The improved glucose tolerance in the Paleolithic group was unrelated to changes in weight or waist circumference, although waist decreased slightly more in that group. Hence, the research group concludes that something more than caloric intake and weight loss was responsible for the improved handling of dietary carbohydrate. The main difference between the groups was a much lower intake of grains and dairy products and a higher fruit intake in the Paleolithic group. Substances in grains and dairy products have been shown to interfere with the metabolism of carbohydrates and fat in various studies.

“If you want to prevent or treat diabetes type 2, it may be more efficient to avoid some of our modern foods than to count calories or carbohydrate,” says Staffan Lindeberg.

This is the first controlled study of a Paleolithic diet in humans.

Science Daily, June 28 2007

Lowering BP helps those with Type 2

Science keeps plodding along to help save us from ourselves…
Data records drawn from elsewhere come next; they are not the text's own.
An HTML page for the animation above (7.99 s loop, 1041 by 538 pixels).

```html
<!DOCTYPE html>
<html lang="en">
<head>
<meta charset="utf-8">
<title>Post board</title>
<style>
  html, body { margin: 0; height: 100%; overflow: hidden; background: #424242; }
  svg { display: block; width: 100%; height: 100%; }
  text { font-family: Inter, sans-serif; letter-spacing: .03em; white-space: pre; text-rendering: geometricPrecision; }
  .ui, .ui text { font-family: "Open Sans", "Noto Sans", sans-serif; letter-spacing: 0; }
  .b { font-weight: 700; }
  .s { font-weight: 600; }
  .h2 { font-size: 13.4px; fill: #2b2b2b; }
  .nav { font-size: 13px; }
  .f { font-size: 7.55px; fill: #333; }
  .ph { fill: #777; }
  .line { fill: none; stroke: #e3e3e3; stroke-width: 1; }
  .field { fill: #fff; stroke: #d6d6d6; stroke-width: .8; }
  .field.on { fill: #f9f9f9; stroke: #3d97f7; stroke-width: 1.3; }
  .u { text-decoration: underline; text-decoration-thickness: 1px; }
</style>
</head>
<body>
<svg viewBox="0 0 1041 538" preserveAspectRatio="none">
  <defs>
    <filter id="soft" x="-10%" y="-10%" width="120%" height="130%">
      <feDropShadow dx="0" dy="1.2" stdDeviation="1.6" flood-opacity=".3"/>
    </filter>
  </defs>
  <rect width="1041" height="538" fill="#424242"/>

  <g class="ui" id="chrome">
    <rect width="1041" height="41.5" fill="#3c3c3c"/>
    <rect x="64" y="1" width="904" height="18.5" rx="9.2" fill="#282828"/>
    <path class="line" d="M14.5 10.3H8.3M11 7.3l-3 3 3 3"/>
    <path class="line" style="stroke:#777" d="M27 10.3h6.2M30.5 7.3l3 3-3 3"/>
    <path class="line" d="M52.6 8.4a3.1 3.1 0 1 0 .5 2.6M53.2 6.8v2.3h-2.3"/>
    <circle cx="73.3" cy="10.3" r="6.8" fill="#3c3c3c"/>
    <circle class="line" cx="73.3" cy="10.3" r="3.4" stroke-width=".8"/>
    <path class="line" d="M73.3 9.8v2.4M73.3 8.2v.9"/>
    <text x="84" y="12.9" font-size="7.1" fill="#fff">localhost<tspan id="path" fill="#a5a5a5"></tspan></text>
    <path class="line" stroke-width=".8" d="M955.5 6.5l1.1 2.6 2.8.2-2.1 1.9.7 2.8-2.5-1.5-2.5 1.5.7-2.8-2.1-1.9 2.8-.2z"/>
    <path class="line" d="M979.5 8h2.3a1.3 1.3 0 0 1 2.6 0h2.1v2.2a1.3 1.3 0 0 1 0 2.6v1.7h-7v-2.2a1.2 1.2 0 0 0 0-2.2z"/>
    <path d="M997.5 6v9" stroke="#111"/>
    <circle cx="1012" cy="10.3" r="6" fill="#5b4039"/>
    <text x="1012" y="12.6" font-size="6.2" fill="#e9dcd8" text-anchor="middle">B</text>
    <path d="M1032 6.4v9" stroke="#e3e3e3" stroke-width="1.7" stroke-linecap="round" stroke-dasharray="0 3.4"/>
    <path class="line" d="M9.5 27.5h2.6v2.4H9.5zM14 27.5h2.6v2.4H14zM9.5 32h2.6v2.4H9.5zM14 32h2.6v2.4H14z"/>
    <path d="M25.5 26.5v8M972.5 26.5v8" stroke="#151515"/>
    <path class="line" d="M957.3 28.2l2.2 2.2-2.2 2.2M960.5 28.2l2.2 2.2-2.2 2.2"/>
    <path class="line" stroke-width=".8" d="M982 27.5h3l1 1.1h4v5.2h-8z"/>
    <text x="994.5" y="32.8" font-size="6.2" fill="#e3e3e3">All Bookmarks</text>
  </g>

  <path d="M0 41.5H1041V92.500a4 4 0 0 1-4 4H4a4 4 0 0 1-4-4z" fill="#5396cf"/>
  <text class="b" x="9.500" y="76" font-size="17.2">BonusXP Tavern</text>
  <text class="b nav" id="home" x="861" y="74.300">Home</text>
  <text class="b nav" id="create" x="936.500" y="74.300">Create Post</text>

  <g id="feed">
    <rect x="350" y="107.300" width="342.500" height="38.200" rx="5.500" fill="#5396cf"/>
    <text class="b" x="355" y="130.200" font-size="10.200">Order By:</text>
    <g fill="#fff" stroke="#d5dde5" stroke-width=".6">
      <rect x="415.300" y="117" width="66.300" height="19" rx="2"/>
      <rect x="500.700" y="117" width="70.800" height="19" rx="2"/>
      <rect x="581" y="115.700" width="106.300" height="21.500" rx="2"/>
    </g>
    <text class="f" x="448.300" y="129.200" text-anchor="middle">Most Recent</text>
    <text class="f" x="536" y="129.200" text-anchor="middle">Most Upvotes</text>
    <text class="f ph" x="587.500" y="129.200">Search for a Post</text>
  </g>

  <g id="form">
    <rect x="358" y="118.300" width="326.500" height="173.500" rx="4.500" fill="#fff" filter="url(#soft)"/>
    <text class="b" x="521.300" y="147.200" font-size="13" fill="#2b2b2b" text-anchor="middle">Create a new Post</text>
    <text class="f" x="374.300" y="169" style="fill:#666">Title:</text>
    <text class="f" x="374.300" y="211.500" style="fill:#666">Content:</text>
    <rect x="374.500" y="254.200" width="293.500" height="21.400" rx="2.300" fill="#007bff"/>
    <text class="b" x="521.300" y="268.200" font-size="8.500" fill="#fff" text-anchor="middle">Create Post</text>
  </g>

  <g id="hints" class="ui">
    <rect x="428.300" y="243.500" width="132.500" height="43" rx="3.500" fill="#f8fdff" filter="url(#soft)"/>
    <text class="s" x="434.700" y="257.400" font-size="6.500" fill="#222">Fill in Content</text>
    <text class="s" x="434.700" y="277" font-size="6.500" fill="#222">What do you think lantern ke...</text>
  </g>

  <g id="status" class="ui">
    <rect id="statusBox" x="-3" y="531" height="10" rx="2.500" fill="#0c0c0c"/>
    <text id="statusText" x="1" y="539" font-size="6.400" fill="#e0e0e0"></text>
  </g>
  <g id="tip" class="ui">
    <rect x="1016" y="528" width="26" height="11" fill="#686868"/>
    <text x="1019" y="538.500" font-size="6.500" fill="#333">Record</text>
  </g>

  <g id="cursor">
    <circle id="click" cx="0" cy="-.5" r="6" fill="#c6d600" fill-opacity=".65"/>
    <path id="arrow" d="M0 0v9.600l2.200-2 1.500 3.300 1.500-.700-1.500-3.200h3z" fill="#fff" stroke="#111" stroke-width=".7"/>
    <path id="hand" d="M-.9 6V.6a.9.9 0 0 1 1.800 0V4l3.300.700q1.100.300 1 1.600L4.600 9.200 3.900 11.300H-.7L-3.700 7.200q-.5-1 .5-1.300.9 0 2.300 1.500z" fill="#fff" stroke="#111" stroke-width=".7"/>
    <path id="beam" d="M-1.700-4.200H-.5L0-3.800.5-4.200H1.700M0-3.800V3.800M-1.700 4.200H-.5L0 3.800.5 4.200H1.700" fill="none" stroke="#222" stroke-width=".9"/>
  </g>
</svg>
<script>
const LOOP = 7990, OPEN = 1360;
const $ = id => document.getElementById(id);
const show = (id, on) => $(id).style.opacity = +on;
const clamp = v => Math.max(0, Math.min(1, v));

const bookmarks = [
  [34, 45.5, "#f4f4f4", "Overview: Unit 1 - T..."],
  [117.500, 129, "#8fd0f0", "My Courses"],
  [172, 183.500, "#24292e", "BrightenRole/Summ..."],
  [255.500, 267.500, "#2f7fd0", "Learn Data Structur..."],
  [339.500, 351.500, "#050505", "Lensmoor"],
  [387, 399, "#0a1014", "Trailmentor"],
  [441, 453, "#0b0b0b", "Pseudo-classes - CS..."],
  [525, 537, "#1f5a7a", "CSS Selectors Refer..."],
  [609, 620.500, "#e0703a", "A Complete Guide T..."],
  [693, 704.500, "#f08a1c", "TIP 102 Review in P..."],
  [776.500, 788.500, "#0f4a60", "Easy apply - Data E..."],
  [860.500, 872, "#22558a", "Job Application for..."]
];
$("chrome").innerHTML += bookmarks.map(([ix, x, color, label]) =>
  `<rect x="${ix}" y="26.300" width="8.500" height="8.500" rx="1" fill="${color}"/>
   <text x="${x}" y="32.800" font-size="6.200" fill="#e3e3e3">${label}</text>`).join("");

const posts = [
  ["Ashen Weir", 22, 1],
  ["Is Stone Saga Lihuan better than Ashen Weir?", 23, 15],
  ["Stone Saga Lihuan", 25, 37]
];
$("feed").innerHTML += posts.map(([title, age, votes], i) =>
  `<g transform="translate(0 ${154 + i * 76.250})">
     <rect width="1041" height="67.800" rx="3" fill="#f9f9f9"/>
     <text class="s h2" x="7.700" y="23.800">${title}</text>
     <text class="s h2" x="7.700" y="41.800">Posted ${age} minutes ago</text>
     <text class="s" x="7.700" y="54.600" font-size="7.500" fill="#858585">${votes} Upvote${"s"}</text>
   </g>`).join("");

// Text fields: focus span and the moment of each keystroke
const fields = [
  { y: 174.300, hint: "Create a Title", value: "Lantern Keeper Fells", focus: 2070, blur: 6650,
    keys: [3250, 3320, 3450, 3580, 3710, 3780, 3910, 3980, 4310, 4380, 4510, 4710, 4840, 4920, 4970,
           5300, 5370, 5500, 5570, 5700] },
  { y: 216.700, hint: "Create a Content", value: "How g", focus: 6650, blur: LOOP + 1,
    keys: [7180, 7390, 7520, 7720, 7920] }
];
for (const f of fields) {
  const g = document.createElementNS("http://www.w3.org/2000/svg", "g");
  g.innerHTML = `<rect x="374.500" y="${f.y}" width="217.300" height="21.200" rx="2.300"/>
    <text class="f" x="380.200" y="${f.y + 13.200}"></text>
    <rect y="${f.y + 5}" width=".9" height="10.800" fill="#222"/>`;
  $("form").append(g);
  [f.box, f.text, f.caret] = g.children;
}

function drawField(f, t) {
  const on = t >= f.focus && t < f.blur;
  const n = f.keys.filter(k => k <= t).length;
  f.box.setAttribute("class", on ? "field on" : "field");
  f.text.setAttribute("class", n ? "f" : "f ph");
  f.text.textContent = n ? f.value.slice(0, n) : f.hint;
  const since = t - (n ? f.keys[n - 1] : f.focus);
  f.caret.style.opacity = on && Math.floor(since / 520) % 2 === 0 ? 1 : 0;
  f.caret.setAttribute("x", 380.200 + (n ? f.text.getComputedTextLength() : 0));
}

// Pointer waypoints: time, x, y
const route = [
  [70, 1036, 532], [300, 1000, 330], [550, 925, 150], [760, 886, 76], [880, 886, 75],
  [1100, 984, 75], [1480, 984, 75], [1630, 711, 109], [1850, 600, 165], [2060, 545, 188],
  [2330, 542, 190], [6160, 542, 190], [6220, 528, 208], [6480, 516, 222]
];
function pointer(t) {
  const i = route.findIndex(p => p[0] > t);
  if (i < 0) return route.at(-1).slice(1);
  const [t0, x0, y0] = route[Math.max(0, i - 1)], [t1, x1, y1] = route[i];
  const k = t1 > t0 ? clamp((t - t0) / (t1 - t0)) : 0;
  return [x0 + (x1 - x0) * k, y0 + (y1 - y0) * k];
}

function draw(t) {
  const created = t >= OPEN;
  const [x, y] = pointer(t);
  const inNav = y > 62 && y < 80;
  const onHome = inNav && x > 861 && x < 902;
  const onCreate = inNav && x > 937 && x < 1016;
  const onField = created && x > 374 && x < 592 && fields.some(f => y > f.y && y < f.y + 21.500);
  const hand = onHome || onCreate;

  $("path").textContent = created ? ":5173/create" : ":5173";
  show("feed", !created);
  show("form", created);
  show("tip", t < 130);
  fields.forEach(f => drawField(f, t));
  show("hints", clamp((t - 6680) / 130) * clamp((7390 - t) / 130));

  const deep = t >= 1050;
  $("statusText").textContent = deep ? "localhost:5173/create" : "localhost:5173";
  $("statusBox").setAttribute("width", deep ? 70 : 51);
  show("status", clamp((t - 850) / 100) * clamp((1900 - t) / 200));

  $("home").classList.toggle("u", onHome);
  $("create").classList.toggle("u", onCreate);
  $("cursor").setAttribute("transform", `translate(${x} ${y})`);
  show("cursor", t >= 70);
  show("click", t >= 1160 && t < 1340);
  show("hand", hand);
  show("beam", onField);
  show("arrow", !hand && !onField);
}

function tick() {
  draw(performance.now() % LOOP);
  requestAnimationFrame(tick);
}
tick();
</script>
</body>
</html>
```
While the reduction in blood pressure was modest (an average of 5.6/2.2 mm Hg), at 4.3 years the treated group had a relative risk reduction of 14 percent for coronary heart disease events, 18 percent for cardiovascular deaths, 14 percent for deaths of any cause, and 21 percent for developing new or worsening kidney disease.

MacMahon calculated that one death could be avoided among every 78 patients treated for five years. Because type-2 diabetes is so common worldwide, he added that treatment such as this could prevent as many as 1.5 million deaths, even if given to only half of the world’s diabetics.

I love that they have bothered to report the Numbers Needed to Treat here ie 78 people treated saves 1 life. It’s worth pointing out though that they haven’t prevented 1.5m deaths so much as postponed them! More